### What to work on
Pull every line containing "body" from the listing.

### Source material
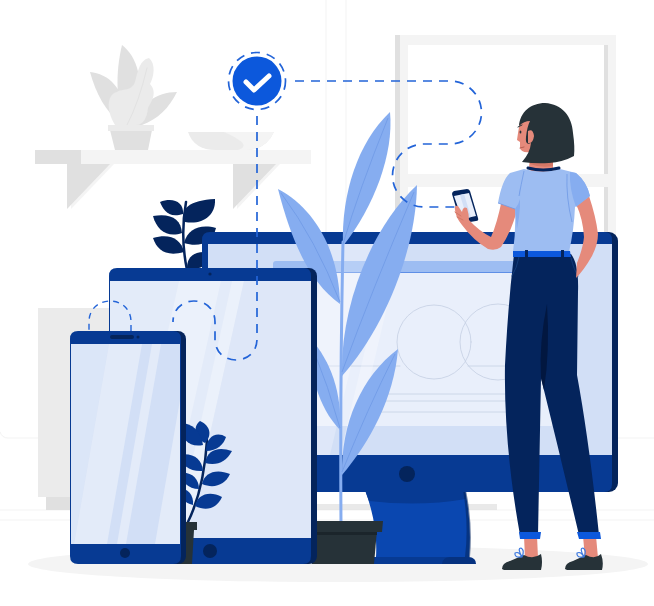
<!DOCTYPE html>
<html lang="en">
<head>
<meta charset="utf-8">
<title>Synced devices</title>
<style>
:root{--navy:#04245c;--deep:#073a93;--blue:#0a47b0;--bright:#0c58dc;--leaf:#86adf0;--shirt:#9dbdf2;--screen:#d2dff6;--pale:#e3ebf9;--panel:#e9effb;--ink:#263238;--skin:#e58a7b;--skin-dark:#d37766;--grey1:#f4f4f4;--grey2:#ebebeb;--grey3:#e0e0e0}
html,body{margin:0;background:#fff;overflow:hidden}
svg{display:block;width:654px;height:606px}
.navy{fill:var(--navy)}.deep{fill:var(--deep)}.blue{fill:var(--blue)}.bright{fill:var(--bright)}
.leaf{fill:var(--leaf)}.shirt{fill:var(--shirt)}.screen{fill:var(--screen)}.pale{fill:var(--pale)}.panel{fill:var(--panel)}
.ink{fill:var(--ink)}.skin{fill:var(--skin)}.shade{fill:var(--skin-dark)}
.g1{fill:var(--grey1)}.g2{fill:var(--grey2)}.g3{fill:var(--grey3)}.white{fill:#fff}
.line{fill:none;stroke-linecap:round;stroke-linejoin:round}
.dash{fill:none;stroke:#2364d8;stroke-width:1.7;stroke-dasharray:9 7}
.fine{stroke-width:1.4;stroke-dasharray:6 5}
.vein{fill:none;stroke:#6f9ae6;stroke-width:.8}
</style>
</head>
<body>
<svg viewBox="0 0 654 606" role="img" aria-label="Woman with a phone beside a monitor, tablet and smartphone linked by a dashed line to a check mark">
<defs>
  <path id="bracket" d="M0 0H43L0 45Z"/>
  <clipPath id="monitor-screen"><rect x="208" y="244" width="404" height="211"/></clipPath>
  <clipPath id="tablet-screen"><rect x="109" y="281" width="202" height="257"/></clipPath>
  <clipPath id="phone-screen"><rect x="71" y="344" width="109" height="200"/></clipPath>
</defs>
<rect class="white" width="654" height="606"/>

<g id="room">
  <path class="line" stroke="#f3f3f3" d="M326 0V232M346 0V232M0 432Q2 438 8 438H654M0 510H654M0 520H654"/>
  <g id="window">
    <rect class="g1" x="395" y="35" width="221" height="200"/>
    <rect class="g3" x="395" y="35" width="5" height="200"/>
    <rect class="white" x="408" y="45" width="200" height="129"/>
    <rect class="white" x="408" y="187" width="200" height="48"/>
    <path class="g3" d="M604 45h4v129h-4zM604 187h4v48h-4z"/>
  </g>
  <g id="shelf">
    <use href="#bracket" x="71" y="164" class="g1"/>
    <use href="#bracket" x="67" y="164" class="g3"/>
    <use href="#bracket" x="237" y="164" class="g1"/>
    <use href="#bracket" x="233" y="164" class="g3"/>
    <rect class="g1" x="81" y="150" width="230" height="14"/>
    <rect class="g3" x="35" y="150" width="46" height="14"/>
    <path class="g2" d="M188 132H274Q266 150 246 150H216Q194 150 188 132Z"/>
    <path class="g1" d="M224 132H274Q266 150 246 150H238Q254 145 224 132Z"/>
  </g>
  <g id="shelf-plant">
    <path class="g3" d="M125 125C114 96 117 66 122 45C137 57 144 77 139 125Z"/>
    <path class="g3" d="M122 125C106 112 96 94 90 72C108 74 124 86 130 125Z"/>
    <path class="g3" d="M132 125C140 104 156 92 177 92C169 108 158 119 142 125Z"/>
    <path class="g2" d="M115 125C105 108 108 94 117 92C123 88 131 92 135 82C138 70 140 60 149 58C156 64 154 77 150 84C158 93 151 102 148 108C147 118 143 125 136 125Z"/>
    <path class="line" stroke="#e2e2e2" d="M127 125Q139 102 147 68"/>
    <path class="g3" d="M110 130H152L148 150H115Z"/>
    <rect class="g2" x="108" y="125" width="46" height="6"/>
  </g>
  <g id="cabinet">
    <rect class="g3" x="46" y="497" width="60" height="13"/>
    <rect class="g2" x="38" y="308" width="80" height="189"/>
    <rect class="g3" x="300" y="504" width="197" height="6" opacity=".7"/>
  </g>
  <ellipse class="g1" cx="338" cy="564" rx="310" ry="18"/>
</g>

<g id="back-plant" class="navy">
  <path class="line" stroke="#04245c" stroke-width="2.5" d="M187 270Q180 236 186 202"/>
  <path d="M185 222C179 209 190 200 215 199C216 216 202 225 185 222Z"/>
  <path d="M183 214C168 219 163 209 160 202C173 197 184 202 183 214Z"/>
  <path d="M182 233C168 238 157 231 153 216C171 213 181 219 182 233Z"/>
  <path d="M184 252C166 257 157 250 153 238C170 233 181 239 184 252Z"/>
  <path d="M184 243C188 228 201 224 216 228C213 242 200 248 184 243Z"/>
  <path d="M187 268C187 254 198 250 212 253C210 265 200 271 187 268Z"/>
</g>

<g id="monitor">
  <path class="blue" d="M365 490H465Q472 525 469 557H376Q378 525 365 490Z"/>
  <path class="deep" d="M365 490H465L466 499Q420 507 369 501Z"/>
  <path class="navy" opacity=".55" d="M463 490H466Q473 525 470 557H465Q469 525 463 490Z"/>
  <path class="deep" d="M352 564V557H469Q476 558 476 564Z"/>
  <path class="navy" opacity=".35" d="M442 564Q443 557 450 557H469Q476 558 476 564Z"/>
  <rect class="navy" x="210" y="232" width="408" height="260" rx="9"/>
  <path class="deep" d="M202 240Q202 232 210 232H605Q612 232 612 240V484Q612 492 604 492H210Q202 492 202 484Z"/>
  <g clip-path="url(#monitor-screen)">
    <rect class="screen" x="208" y="244" width="404" height="211"/>
    <path class="panel" d="M273 272H552V430H273Z"/>
    <path class="shirt" d="M273 272V264Q273 261 276 261H549Q552 261 552 264V272Z"/>
    <path class="line" stroke="#5f8fe6" d="M273 272.5H552"/>
    <g class="line" stroke="#c9d3e6" stroke-width=".9">
      <circle cx="434" cy="342" r="37"/><circle cx="498" cy="342" r="38"/>
      <path d="M320 366H400M468 366H512M380 394H515M380 401H515M362 412H515"/>
    </g>
    <path class="screen" d="M273 426H552V430H273Z"/>
    <path class="white" opacity=".25" d="M330 244H380L330 455H280ZM390 244H402L352 455H340Z"/>
  </g>
  <circle class="navy" cx="407" cy="474" r="8"/>
</g>

<g id="tall-plant">
  <path class="leaf" d="M343 246C341 194 358 142 390 112C394 154 374 207 343 246Z"/>
  <path class="leaf" d="M340 304C308 281 291 239 278 189C314 208 339 250 340 304Z"/>
  <path class="leaf" d="M342 376C340 310 369 230 417 185C416 249 386 326 342 376Z"/>
  <path class="leaf" d="M340 430C318 407 309 372 310 338C331 361 342 393 340 430Z"/>
  <path class="leaf" d="M342 475C341 424 361 377 398 349C394 398 370 442 342 475Z"/>
  <path class="line" stroke="#86adf0" stroke-width="3" d="M343 242Q340 380 341 524"/>
  <path class="vein" d="M343 244Q359 190 388 118M340 302Q316 240 281 193M342 372Q372 290 414 192M340 428Q329 388 312 346M342 472Q367 410 395 354"/>
  <path class="ink" d="M312 530H377L374 564H312Z"/>
  <path class="ink" d="M312 521H383L382 532H312Z"/>
  <path fill="#1b252b" d="M312 532H377V535H312Z"/>
</g>

<g id="tablet">
  <rect class="navy" x="120" y="268" width="197" height="296" rx="8"/>
  <path class="deep" d="M109 276Q109 268 117 268H304Q311 268 311 276V556Q311 564 303 564H117Q109 564 109 556Z"/>
  <g clip-path="url(#tablet-screen)">
    <rect class="pale" x="110" y="281" width="201" height="257"/>
    <path class="white" opacity=".28" d="M179 281H221L164 538H122ZM232 281H244L187 538H175Z"/>
    <path class="screen" opacity=".3" d="M244 281H311V538H187Z"/>
  </g>
  <circle class="navy" cx="210" cy="274" r="1.6"/>
  <circle class="navy" cx="210" cy="551" r="7"/>
</g>

<g id="front-plant" class="deep">
  <path class="line" stroke="#04245c" stroke-width="2.5" d="M187 524Q204 490 207 440"/>
  <path d="M206 451C206 436 217 431 226 437C224 444 217 451 206 451Z"/>
  <path d="M205 443C194 438 193 426 200 421C211 426 212 436 205 443Z"/>
  <path d="M203 445C191 448 180 440 178 423C191 422 201 430 203 445Z"/>
  <path d="M205 463C207 450 218 446 232 451C226 462 217 466 205 463Z"/>
  <path d="M203 471C190 472 181 465 178 455C193 452 202 459 203 471Z"/>
  <path d="M202 484C204 473 216 468 230 474C225 485 214 489 202 484Z"/>
  <path d="M199 489C188 489 181 481 179 473C191 471 199 478 199 489Z"/>
  <path d="M195 506C197 495 209 490 222 497C217 508 207 512 195 506Z"/>
  <path d="M193 505C184 503 179 496 178 488C188 488 194 495 193 505Z"/>
  <path class="ink" d="M170 522H197V530H194L192 564H170Z"/>
</g>

<g id="dashed-route" class="dash">
  <path d="M257 116V339C257 367 215 367 215 339V322C215 294 173 294 173 322"/>
  <path class="fine" d="M131 331V322C131 294 89 294 89 322V331"/>
  <path d="M295 81H450A31 31 0 0 1 450 144H424A31 31 0 0 0 424 207H456"/>
</g>

<g id="phone">
  <rect class="navy" x="90" y="331" width="96" height="233" rx="8"/>
  <path class="deep" d="M70 339Q70 331 78 331H173Q181 331 181 339V556Q181 564 173 564H78Q70 564 70 556Z"/>
  <g clip-path="url(#phone-screen)">
    <rect class="screen" x="71" y="344" width="109" height="200"/>
    <path class="pale" d="M109 344H142L107 544H74ZM152 344H161L126 544H117ZM180 344V400L155 544H180Z"/>
    <path class="white" opacity=".2" d="M71 344H109L74 544H71Z"/>
  </g>
  <rect class="navy" x="110" y="335" width="24" height="4" rx="2"/>
  <circle class="navy" cx="138" cy="337" r="1.5"/>
  <circle class="navy" cx="125" cy="553" r="5"/>
</g>

<g id="check-badge">
  <circle class="dash" cx="257" cy="81" r="28.5"/>
  <circle class="bright" cx="257" cy="81" r="24.5"/>
  <path class="line" stroke="#fff" stroke-width="5" d="M246 82L254 90L269 76"/>
</g>

<g id="woman">
  <g id="legs">
    <path class="skin" d="M524 536H537L538 558H525ZM583 536H596L598 558H585Z"/>
    <path class="ink" d="M502 569Q502 563 510 561L524 555Q533 560 541 554Q543 562 541 570H504ZM565 569Q565 563 573 561L586 555Q595 560 601 554Q604 562 602 570H567Z"/>
    <g class="line" stroke="#3b78e0" stroke-width="1.2">
      <path d="M522 557Q514 558 515 553Q519 551 522 557Q517 548 521 548Q525 550 522 557M584 557Q576 558 577 553Q581 551 584 557Q579 548 583 548Q587 550 584 557"/>
    </g>
    <path class="navy" d="M514 254H571Q579 264 578 292L577 375Q589 440 599 535H579Q560 455 541 378L538 535H520C510 480 504 420 505 365Q508 305 514 254Z"/>
    <path fill="#021740" d="M547 304Q539 342 541 378L544 390Q550 350 547 304Z"/>
    <path class="line" stroke="#16417f" stroke-width=".8" d="M571 258Q574 270 578 276M519 257Q517 268 512 276"/>
    <path class="bright" d="M519 532H541L540 539H520ZM577 532H600L601 539H579Z"/>
  </g>
  <path class="skin" d="M579 199L589 196Q596 217 598 234Q598 244 592 256Q584 270 576 278L577 263Q583 248 584 237Q583 219 576 204Z"/>
  <g id="hand-phone">
    <path class="navy" d="M452 194Q452 192 454 191L467 189Q469 189 470 191L478 218Q479 221 476 221L464 223Q461 223 460 221Z"/>
    <path class="panel" d="M454 196L469 193L476 216L462 219Z"/>
    <path class="screen" d="M460 195L464 194L471 217L467 218Z"/>
  </g>
  <path class="skin" d="M502 199L518 207Q511 233 501 247Q496 251 488 249Q473 240 462 225Q456 218 455 210Q454 205 458 206L462 212Q463 206 467 208Q469 214 469 220Q479 231 491 237Q497 224 502 199Z"/>
  <path class="line" stroke="#d37766" d="M455 212L461 216M457 217L463 220"/>
  <path class="skin" d="M530 151H553V170Q542 177 529 170Z"/>
  <path class="shade" d="M530 160Q541 163 553 158V166Q540 168 530 164Z"/>
  <path class="shirt" d="M524 169Q542 174 560 169L576 173Q587 182 590 196L575 207Q574 230 569 252H513Q516 230 515 209L498 203Q502 180 510 173Z"/>
  <path fill="#86adf0" d="M570 172L576 173Q587 182 590 196L576 207Q569 188 570 172ZM519 188Q523 199 515 209L517 229Q522 205 519 188Z"/>
  <path class="vein" d="M498 203L515 209M524 171Q521 185 519 196M567 174Q566 198 572 222"/>
  <path class="line" stroke="#04245c" stroke-width="3" d="M528 168Q543 172 559 168"/>
  <path class="bright" d="M513 251H570L571 257H513Z"/>
  <path class="navy" d="M525 250h3v8h-3zM561 250h3v8h-3z"/>
  <g id="head">
    <path class="skin" d="M520 122Q518 132 517 140L520 142L520 148Q521 153 530 152L541 148V116H522Z"/>
    <path class="ink" d="M519 126C520 112 531 103 545 103C562 104 572 116 573 133Q575 147 574 156Q563 162 549 163Q536 164 522 162Q530 153 531 143Q525 146 526 137Q527 127 530 121Q524 121 519 126Z"/>
    <path class="skin" d="M528 131Q533 128 534 136Q533 144 528 143Z"/>
    <ellipse class="ink" cx="520.5" cy="132" rx=".9" ry="1.6"/>
    <path class="line" stroke="#263238" d="M518 127L522 125"/>
    <path class="line" stroke="#b65f52" d="M520 148L524 147"/>
  </g>
</g>
</svg>
</body>
</html>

### Solution to this problem
html,body{margin:0;background:#fff;overflow:hidden}
<body>
</body>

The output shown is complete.